Author Archives: Alanna Shaikh
A new Lancet study has been getting a lot of attention in the global health blogosphere. The article looks at maternal mortality in 181 countries, and found good news. Maternal mortality is decreasing steadily; on average the global maternal mortality rates has been falling by 1% a year.
A new paper from The Lancet demonstrates that health assistance doesn’t always increase the amount of money a country’s government spends on health. Instead, health aid causes governments to decrease the amount of money they spend on the health sector. Overall health sector funding goes up but the total amount provided by the recipient goes down. On the assumption that this is a bad thing, the paper makes five recommendations for how to prevent this effect:
It’s pretty clear that we just saw an attempted coup in Kyrgyzstan. (A coup or a revolution, depending on how you see the opposition’s role in this.) Opposition forces have driven President Bakiev out of Bishkek, and the opposition leader, Roza Otunbayeva, has claimed the presidency.
As I write this, there is an uprising in Kyrgyzstan. I strongly suspect that about 24 hours from now, it will be a revolution. Kyrgyzstan isn’t a country that most people know much about. It’s located in Central Asia, a region that doesn’t get much attention, and it’s one of the smaller, less prosperous Central Asian countries. Kyrgyzstan has about 6 million people and it’s mostly made up of mountains. The economy is based primarily on growing cotton and sending migrant workers to neighboring Kazakhstan.
In the Wall Street Journal today, Peter Berkowitz weighs in on the controversy surrounding French President Nicholas Sarkozy’s call to ban the Muslim face veil. Berkowitz argues that France has unique reasons why it should ban women from wearing the Muslim face veil. He is right that France is in a unique situation. He’s wrong to think it means the country should ban the veil.
In my September 2009 blog post on One Laptop Per Child, I argued that the program had largely failed to meet its expressed purpose of improving education for children in the developing world through the distribution of large numbers of low-cost laptops. I continue to believe that’s the case. OLPC’s grand goal has not, and is unlikely to be, achieved.
SG: The SG met with President Ortega yesterday in Nicaragua where he visited a wind farm and praised the country’s commitment to renewable energy. The SG arrived in Costa Rica today where he is expected to lecture about “Costa Rica and the United Nations: Challenges and Opportunities in the 21st Century”.
Iraq: The SG met with Iraqi Prime Minister al-Maliki in Baghdad today as well as Grand Ayatollah Ali Sistani to review the ongoing security crisis.
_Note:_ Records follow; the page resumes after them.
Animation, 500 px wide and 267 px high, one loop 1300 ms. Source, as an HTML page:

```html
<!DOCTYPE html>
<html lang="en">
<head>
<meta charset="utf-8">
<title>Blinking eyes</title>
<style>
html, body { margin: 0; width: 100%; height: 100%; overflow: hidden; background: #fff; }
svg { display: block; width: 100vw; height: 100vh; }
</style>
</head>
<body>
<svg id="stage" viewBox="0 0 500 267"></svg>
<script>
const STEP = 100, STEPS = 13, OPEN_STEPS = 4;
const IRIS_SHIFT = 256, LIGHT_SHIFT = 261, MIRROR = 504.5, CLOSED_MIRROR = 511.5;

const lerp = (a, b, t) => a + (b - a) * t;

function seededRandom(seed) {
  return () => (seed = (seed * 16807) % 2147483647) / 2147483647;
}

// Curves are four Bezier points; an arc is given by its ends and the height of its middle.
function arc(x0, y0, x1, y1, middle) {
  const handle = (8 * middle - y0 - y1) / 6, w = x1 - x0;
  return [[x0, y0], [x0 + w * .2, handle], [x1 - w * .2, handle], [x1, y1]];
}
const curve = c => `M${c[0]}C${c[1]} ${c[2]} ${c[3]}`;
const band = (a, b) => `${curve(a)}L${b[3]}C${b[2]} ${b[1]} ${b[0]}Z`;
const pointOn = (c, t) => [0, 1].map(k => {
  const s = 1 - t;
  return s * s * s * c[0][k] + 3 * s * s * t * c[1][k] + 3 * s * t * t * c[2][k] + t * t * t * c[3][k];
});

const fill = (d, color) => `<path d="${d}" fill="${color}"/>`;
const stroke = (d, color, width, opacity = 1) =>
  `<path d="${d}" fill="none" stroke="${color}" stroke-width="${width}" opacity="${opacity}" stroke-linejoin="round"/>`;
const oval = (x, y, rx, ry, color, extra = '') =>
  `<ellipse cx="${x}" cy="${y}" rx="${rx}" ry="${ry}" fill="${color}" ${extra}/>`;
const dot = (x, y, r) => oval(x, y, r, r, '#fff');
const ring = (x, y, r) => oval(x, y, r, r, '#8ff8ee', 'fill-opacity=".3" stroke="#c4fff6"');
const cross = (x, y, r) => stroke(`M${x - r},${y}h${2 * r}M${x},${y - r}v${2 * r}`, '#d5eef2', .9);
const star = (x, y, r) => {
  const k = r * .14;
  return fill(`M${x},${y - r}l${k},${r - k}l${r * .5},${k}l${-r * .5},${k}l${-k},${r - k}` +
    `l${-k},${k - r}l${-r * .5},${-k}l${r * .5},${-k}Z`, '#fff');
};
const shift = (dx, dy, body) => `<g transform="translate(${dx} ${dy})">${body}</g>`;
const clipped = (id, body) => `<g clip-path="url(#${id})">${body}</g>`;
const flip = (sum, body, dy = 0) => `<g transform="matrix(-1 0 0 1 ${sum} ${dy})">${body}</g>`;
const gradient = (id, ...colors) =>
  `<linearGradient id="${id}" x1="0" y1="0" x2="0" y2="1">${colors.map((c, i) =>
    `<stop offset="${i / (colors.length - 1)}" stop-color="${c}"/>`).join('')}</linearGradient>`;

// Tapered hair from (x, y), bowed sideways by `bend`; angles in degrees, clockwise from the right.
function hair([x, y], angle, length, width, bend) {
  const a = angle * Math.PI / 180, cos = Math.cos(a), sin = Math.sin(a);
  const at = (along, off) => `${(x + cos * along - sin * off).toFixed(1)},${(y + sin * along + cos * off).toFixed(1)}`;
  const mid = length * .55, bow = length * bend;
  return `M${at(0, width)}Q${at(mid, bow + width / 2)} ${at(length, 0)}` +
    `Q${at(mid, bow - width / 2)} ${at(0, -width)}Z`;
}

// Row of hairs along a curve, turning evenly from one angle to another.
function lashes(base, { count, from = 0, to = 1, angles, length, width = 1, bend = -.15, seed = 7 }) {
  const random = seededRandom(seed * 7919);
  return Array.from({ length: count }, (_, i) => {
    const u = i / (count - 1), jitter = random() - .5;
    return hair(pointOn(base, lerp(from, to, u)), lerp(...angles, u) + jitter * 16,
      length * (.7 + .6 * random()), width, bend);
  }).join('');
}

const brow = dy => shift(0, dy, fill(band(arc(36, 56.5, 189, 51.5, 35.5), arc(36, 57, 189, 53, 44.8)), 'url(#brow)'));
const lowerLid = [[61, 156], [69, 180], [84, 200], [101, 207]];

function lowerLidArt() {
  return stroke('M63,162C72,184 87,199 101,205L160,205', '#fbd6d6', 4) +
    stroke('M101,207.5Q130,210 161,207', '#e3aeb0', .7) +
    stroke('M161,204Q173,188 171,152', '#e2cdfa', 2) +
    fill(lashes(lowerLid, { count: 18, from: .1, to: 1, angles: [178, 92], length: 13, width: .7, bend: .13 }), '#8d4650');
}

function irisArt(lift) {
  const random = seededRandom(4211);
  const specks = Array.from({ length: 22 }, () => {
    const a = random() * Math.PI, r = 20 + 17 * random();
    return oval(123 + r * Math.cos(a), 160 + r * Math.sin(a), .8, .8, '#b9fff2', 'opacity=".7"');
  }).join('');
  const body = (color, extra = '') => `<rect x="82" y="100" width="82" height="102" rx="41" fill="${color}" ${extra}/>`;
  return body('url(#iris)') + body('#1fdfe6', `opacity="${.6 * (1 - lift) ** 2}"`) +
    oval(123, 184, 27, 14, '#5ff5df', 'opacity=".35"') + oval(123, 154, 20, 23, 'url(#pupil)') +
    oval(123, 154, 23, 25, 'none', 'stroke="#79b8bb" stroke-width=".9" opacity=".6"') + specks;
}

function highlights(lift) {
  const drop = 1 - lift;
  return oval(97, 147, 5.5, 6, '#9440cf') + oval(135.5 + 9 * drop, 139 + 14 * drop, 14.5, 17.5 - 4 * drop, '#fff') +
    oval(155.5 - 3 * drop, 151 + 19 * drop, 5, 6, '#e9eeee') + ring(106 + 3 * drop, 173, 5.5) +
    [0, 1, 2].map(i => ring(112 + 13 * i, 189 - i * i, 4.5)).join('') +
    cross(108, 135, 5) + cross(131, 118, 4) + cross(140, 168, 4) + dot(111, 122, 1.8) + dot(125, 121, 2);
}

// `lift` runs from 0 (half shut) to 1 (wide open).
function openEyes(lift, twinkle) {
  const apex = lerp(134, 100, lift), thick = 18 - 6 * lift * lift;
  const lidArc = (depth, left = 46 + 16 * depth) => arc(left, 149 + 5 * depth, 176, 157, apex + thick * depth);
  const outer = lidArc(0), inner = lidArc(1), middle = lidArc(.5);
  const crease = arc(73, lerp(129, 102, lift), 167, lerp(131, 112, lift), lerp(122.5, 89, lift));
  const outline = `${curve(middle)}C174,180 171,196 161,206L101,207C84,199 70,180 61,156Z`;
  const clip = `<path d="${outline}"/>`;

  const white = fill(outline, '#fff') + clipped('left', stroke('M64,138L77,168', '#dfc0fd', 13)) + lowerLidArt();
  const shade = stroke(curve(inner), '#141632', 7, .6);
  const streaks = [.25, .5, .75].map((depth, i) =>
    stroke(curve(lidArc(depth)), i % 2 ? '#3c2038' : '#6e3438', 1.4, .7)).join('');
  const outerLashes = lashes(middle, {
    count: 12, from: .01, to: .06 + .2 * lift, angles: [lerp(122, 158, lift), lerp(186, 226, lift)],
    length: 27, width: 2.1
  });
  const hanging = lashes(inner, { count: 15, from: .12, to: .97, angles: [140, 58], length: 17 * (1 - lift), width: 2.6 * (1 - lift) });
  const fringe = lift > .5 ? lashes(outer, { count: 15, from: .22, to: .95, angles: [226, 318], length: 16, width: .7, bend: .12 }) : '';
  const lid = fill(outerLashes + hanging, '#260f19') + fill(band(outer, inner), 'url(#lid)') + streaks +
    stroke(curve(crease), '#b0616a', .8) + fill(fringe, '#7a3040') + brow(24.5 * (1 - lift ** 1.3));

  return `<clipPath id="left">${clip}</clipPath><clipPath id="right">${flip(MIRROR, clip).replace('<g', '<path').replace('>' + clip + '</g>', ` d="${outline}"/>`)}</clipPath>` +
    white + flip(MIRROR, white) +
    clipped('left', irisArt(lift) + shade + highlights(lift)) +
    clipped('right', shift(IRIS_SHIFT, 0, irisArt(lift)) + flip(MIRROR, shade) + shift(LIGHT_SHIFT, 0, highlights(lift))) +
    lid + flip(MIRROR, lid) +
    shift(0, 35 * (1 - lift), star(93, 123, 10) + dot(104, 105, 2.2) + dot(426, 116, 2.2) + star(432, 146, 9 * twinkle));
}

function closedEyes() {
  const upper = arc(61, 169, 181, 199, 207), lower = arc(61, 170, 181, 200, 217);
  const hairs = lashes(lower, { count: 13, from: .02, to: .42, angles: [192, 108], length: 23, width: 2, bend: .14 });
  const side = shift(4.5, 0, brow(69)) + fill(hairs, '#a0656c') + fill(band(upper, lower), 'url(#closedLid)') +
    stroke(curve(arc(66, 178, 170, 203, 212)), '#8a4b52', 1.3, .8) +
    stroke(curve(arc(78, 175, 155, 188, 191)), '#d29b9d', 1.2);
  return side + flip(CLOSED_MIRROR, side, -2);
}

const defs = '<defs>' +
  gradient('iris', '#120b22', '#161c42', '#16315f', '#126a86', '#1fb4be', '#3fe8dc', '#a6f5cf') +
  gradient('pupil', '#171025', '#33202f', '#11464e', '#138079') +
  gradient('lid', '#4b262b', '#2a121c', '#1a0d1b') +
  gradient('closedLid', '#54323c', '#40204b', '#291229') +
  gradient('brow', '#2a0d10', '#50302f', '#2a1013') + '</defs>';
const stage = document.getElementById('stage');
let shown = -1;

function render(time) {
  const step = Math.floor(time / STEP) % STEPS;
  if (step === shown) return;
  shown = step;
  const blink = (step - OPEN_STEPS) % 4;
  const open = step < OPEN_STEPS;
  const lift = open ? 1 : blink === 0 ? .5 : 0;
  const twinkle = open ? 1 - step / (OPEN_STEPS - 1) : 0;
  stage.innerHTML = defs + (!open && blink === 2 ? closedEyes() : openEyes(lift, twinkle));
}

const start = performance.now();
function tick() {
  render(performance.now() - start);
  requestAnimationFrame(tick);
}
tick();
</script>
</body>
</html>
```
The SG congratulated Fouad Massoum on his election as Iraq’s new President and remarked that a new government “will strengthen the unity of the country, fight effectively against terrorism and ISIS, as well as uproot the seeds of sectarianism and division.”
SG: The SG met with Israeli President Peres in Jerusalem today to encourage dialogue between Israelis and Palestinians. Speaking to the press with President Peres, he again underlined the need to stop violence and begin dialogue that addresses the root causes of the conflict.
SG: The SG briefed the SC today from Ramallah where he reiterated his message from today’s earlier press conference in Tel Aviv with Israeli Prime Minister Netanyahu to: “Stop fighting. Start talking. And take on the root causes of the conflict.” The SG will continue travelling this week to Jordan and Saudi Arabia.
SG: The SG arrived in Cairo today where he will meet with the Foreign Minister, President el-Sisi and US Secretary of State Kerry to promote the Egypt-initiated ceasefire in the Middle East. Spokesman Dujarric told reporters today that “the overriding messages that [the SG] brings is, first, that the violence must stop, and needs to stop now.”